> AIM OF THE EXERCISE
In how many lines of the material below does the string "hidden" appear? Answer with a single number.
◆ ◆ ◆
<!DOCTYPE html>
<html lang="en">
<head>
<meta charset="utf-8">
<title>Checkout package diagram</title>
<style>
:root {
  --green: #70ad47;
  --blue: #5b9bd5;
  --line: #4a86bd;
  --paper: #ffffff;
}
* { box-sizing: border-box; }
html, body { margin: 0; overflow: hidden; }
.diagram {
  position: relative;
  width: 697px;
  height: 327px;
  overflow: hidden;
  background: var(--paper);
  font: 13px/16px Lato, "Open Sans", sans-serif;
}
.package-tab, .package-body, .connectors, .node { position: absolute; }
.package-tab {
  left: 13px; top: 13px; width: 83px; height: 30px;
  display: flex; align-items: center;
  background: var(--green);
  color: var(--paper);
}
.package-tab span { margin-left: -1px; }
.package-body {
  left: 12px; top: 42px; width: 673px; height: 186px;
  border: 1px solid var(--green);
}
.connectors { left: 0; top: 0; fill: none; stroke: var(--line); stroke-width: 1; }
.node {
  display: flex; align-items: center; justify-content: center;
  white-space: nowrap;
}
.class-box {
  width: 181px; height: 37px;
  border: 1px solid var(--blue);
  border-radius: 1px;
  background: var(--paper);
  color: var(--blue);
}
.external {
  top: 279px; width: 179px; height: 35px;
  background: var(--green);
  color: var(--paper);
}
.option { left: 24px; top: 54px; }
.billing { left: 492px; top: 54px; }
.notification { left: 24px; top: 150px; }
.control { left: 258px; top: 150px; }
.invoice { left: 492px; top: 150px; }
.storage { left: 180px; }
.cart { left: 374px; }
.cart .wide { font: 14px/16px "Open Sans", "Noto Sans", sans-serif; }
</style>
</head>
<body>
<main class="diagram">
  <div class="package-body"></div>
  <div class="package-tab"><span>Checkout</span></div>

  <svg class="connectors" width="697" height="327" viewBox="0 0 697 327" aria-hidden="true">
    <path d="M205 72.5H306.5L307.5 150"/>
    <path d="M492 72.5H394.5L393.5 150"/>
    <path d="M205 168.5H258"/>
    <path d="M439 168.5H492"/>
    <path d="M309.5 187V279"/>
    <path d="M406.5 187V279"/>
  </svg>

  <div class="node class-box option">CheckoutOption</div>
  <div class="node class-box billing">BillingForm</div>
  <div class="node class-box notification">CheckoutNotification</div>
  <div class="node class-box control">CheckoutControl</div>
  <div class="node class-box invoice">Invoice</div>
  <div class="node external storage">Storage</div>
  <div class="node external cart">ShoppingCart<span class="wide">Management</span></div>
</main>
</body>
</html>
◆ ◆ ◆
> RESPONSE TO THE TASK
3